• **Brief**
You are asked to filter the data below and copy every line holding "location".

Data records
◇ ◇ ◇

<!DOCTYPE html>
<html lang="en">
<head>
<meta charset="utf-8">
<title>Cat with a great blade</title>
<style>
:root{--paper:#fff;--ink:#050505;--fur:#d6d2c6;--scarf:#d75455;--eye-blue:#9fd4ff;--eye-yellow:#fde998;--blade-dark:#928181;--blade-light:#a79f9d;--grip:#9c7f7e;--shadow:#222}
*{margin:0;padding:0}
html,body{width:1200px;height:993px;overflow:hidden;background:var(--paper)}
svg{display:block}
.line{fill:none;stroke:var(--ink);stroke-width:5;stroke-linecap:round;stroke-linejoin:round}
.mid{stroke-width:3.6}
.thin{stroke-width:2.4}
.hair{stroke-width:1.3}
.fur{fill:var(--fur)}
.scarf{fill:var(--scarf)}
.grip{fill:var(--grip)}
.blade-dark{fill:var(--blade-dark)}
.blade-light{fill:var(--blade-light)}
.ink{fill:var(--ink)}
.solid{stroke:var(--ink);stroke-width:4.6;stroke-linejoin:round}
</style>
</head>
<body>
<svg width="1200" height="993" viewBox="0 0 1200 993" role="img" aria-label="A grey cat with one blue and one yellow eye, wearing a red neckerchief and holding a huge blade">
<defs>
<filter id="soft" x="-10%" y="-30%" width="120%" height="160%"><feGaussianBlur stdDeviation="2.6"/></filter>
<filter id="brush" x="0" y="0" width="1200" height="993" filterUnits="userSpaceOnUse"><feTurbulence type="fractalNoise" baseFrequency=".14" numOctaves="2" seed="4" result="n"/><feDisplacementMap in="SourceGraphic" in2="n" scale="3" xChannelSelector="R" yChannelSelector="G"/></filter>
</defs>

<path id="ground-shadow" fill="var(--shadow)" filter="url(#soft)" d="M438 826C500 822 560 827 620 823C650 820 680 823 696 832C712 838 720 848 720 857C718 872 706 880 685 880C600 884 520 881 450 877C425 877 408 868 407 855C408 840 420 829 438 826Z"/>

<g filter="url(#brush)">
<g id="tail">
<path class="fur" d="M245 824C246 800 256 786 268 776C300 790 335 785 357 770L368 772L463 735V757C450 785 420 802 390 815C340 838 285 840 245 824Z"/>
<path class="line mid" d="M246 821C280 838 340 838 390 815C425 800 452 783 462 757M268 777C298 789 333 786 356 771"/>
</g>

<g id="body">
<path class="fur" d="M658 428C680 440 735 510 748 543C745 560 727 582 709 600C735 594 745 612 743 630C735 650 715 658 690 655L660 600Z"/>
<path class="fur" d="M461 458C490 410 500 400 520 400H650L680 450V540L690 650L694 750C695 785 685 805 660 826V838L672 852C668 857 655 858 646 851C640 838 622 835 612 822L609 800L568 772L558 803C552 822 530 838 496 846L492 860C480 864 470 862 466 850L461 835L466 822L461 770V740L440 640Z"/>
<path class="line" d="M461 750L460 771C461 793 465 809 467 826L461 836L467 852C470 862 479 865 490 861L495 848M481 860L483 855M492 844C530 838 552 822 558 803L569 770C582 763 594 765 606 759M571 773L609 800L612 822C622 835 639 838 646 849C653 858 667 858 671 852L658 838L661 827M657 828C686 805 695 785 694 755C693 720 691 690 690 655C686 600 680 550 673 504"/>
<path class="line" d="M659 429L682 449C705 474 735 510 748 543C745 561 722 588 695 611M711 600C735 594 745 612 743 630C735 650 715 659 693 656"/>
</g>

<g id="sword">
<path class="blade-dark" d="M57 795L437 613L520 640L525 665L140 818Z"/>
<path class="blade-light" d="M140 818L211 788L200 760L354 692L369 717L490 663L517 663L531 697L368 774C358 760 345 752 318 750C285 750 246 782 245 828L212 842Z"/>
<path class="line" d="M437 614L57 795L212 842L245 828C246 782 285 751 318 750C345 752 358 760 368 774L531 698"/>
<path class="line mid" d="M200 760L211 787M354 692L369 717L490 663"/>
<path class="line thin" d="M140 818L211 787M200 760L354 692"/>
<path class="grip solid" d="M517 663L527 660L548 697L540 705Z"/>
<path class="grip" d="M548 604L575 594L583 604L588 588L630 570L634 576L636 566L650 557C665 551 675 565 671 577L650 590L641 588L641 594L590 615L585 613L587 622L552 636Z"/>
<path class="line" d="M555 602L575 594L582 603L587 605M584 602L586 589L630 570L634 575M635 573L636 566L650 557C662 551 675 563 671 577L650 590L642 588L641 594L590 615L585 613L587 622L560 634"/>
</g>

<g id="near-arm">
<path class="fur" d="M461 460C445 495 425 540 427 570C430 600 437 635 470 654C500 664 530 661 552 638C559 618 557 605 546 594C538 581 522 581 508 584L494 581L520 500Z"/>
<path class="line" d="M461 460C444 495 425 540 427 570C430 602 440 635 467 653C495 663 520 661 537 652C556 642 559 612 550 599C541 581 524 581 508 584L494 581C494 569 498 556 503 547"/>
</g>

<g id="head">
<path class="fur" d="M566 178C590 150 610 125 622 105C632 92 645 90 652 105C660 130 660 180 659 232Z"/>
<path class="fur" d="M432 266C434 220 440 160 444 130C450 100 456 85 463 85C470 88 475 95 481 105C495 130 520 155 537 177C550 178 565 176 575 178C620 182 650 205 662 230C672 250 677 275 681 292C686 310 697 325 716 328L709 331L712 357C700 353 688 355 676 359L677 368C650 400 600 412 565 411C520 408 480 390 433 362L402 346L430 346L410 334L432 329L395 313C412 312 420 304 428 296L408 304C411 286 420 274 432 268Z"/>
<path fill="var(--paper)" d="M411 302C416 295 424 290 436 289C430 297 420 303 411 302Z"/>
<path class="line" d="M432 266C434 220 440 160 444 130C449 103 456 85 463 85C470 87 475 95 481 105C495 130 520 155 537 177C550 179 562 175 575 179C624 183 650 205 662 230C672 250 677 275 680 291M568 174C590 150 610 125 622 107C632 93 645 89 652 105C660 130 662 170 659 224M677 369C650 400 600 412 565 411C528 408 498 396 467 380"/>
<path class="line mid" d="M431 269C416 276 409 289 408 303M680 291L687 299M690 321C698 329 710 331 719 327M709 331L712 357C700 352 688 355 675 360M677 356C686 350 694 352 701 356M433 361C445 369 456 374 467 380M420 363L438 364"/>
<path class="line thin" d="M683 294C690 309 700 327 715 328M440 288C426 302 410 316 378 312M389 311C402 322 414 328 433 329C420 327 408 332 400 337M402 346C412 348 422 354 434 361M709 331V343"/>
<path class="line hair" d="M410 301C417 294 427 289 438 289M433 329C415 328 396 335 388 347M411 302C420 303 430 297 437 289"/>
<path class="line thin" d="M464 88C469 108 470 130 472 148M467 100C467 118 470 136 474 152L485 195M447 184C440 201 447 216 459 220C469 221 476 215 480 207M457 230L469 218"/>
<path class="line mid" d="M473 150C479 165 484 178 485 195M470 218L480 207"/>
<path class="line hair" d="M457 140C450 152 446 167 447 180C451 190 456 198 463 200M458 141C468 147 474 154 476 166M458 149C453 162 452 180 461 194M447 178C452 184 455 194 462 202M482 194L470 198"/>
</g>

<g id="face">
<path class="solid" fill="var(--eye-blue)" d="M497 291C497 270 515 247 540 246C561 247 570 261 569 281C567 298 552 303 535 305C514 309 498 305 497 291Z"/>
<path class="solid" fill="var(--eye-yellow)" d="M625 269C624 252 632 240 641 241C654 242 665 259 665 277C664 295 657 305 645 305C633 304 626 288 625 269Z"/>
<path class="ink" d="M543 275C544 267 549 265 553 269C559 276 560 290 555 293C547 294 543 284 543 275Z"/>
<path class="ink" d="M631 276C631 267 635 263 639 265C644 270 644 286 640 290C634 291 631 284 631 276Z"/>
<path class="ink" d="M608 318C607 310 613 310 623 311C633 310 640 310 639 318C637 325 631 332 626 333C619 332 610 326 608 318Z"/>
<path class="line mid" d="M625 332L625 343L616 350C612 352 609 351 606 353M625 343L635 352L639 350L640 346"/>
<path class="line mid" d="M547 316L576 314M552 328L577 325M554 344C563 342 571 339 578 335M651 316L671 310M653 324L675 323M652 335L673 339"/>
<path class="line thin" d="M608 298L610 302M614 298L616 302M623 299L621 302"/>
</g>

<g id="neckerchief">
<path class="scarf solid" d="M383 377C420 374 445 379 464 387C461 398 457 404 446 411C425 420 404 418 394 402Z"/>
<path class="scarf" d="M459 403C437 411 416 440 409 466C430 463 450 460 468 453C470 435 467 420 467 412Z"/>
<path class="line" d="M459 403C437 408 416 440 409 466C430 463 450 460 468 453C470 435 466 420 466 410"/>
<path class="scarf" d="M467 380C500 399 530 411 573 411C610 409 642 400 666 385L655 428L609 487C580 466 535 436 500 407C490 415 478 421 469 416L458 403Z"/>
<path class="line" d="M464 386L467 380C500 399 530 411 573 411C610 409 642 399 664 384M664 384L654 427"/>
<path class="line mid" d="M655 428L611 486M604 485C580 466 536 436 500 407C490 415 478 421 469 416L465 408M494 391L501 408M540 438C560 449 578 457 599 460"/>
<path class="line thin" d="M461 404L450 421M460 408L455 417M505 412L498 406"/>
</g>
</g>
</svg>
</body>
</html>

◇ ◇ ◇

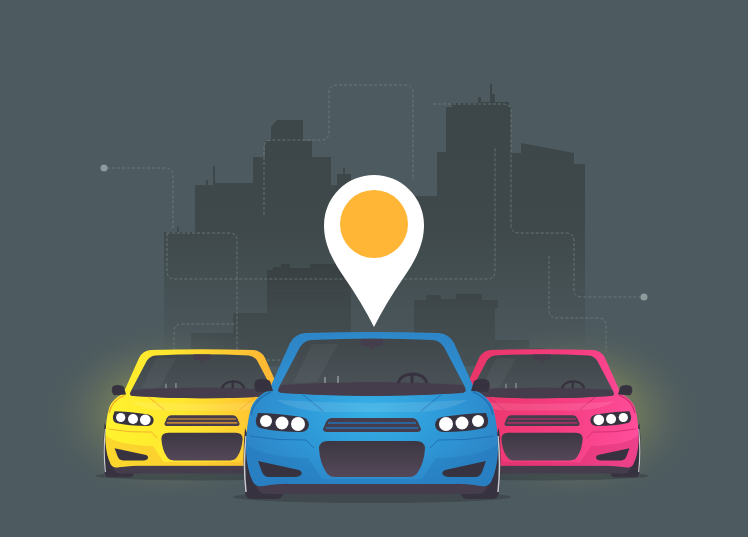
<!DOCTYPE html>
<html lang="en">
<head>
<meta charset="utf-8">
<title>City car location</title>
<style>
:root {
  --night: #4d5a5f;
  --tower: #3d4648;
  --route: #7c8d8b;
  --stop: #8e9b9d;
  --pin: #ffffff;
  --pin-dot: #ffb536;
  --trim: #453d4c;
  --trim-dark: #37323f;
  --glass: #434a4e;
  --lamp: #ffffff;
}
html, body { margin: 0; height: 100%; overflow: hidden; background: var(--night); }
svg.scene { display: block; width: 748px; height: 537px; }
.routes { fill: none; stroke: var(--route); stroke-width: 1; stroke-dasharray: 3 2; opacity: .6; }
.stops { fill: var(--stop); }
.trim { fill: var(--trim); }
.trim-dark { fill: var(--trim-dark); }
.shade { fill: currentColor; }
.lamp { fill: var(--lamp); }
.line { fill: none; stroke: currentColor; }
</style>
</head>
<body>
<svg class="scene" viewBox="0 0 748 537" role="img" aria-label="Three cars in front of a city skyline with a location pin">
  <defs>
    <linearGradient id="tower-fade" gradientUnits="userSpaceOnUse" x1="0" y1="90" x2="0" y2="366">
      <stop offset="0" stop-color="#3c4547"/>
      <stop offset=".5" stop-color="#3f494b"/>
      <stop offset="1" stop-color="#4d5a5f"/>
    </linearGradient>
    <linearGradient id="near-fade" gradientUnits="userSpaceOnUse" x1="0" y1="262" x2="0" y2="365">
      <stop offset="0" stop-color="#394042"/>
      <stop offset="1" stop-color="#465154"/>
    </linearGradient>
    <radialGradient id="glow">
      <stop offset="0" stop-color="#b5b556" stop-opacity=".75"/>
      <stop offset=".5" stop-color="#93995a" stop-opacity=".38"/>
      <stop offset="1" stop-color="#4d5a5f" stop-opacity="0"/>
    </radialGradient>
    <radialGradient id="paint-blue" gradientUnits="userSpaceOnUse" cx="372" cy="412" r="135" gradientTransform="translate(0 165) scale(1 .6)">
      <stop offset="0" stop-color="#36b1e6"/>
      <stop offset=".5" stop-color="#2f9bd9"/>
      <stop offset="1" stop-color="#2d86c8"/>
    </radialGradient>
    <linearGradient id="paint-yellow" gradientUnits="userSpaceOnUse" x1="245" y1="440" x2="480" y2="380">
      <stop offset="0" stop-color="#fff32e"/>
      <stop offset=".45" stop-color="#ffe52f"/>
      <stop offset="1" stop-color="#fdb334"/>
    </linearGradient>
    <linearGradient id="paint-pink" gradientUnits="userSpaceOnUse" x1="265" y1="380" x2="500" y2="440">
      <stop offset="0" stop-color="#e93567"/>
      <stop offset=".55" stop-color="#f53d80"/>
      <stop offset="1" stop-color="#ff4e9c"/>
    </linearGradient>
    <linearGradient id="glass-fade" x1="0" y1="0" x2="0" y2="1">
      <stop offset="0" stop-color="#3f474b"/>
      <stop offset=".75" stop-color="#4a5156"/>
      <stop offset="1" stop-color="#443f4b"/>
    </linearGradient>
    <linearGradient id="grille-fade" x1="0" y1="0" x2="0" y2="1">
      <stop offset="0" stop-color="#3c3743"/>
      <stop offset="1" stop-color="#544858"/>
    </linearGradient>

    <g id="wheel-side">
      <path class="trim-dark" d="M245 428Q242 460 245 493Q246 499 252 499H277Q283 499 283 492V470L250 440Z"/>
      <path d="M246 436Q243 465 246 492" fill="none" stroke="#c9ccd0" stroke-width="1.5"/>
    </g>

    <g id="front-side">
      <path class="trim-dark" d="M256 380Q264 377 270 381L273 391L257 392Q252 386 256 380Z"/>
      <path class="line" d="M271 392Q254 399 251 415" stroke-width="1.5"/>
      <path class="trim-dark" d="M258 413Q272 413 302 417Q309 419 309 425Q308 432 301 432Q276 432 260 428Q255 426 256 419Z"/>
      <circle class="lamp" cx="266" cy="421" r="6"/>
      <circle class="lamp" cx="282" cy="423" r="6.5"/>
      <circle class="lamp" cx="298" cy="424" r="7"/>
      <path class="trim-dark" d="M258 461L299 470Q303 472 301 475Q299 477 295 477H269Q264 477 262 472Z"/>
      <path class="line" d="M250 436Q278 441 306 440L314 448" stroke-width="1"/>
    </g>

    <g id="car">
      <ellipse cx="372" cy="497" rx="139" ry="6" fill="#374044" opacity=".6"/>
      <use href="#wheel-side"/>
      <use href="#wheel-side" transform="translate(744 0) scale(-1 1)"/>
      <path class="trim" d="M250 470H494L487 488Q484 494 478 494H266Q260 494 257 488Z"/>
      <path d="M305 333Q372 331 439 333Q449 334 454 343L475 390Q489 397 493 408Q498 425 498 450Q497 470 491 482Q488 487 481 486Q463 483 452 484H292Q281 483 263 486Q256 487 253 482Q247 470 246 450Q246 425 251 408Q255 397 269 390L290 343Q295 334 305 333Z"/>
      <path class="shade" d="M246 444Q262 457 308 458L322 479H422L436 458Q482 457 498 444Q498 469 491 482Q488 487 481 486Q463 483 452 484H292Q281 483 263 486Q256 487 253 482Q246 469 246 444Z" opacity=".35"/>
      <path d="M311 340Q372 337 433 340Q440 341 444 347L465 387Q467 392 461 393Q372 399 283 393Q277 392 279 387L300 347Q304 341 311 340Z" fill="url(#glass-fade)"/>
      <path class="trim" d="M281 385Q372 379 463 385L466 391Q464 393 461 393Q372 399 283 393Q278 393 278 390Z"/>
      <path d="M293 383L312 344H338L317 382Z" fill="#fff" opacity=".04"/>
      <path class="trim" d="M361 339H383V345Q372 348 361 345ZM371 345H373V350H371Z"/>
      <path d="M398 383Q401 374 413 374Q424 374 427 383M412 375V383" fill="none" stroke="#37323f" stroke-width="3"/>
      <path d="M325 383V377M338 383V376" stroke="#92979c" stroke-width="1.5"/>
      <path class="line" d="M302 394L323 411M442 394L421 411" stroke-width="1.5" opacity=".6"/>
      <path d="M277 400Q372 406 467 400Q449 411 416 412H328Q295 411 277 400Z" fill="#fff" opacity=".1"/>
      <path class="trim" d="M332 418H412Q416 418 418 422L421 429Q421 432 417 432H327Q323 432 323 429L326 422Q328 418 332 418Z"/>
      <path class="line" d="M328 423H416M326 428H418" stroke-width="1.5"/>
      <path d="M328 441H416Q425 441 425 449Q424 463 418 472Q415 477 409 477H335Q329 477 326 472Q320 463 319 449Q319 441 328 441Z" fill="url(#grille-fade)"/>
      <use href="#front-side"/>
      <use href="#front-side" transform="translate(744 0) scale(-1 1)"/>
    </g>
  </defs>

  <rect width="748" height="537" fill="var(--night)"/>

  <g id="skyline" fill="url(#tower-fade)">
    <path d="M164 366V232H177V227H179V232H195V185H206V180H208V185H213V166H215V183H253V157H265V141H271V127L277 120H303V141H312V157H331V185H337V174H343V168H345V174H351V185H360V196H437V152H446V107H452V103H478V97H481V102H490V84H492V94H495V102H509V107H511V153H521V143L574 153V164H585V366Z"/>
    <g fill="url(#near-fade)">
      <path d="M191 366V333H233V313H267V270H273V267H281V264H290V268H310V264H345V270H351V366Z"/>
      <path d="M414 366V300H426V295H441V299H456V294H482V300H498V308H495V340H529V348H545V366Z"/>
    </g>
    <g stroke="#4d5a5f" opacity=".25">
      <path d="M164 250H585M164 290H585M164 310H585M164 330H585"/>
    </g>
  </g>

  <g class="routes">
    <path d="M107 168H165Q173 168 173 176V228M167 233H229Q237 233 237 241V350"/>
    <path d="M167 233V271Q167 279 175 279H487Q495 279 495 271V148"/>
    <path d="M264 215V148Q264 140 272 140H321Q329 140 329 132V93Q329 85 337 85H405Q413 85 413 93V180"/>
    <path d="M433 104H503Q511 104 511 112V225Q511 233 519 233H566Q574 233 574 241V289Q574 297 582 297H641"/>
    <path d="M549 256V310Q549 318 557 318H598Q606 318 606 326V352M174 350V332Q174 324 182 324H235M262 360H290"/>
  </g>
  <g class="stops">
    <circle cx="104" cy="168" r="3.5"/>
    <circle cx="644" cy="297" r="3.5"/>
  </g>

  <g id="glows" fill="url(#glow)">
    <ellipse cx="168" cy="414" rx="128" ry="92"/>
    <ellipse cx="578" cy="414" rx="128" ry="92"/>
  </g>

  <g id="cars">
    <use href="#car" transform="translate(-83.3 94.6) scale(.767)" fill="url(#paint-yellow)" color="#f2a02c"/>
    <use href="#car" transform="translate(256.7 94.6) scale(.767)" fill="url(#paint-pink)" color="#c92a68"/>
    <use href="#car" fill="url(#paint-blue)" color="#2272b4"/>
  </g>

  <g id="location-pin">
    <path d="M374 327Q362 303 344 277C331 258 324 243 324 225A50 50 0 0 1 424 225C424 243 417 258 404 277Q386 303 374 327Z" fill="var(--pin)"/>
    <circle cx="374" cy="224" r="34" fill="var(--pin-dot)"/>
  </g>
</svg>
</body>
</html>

◇ ◇ ◇

• **Solution for this task**
<title>City car location</title>
<svg class="scene" viewBox="0 0 748 537" role="img" aria-label="Three cars in front of a city skyline with a location pin">
  <g id="location-pin">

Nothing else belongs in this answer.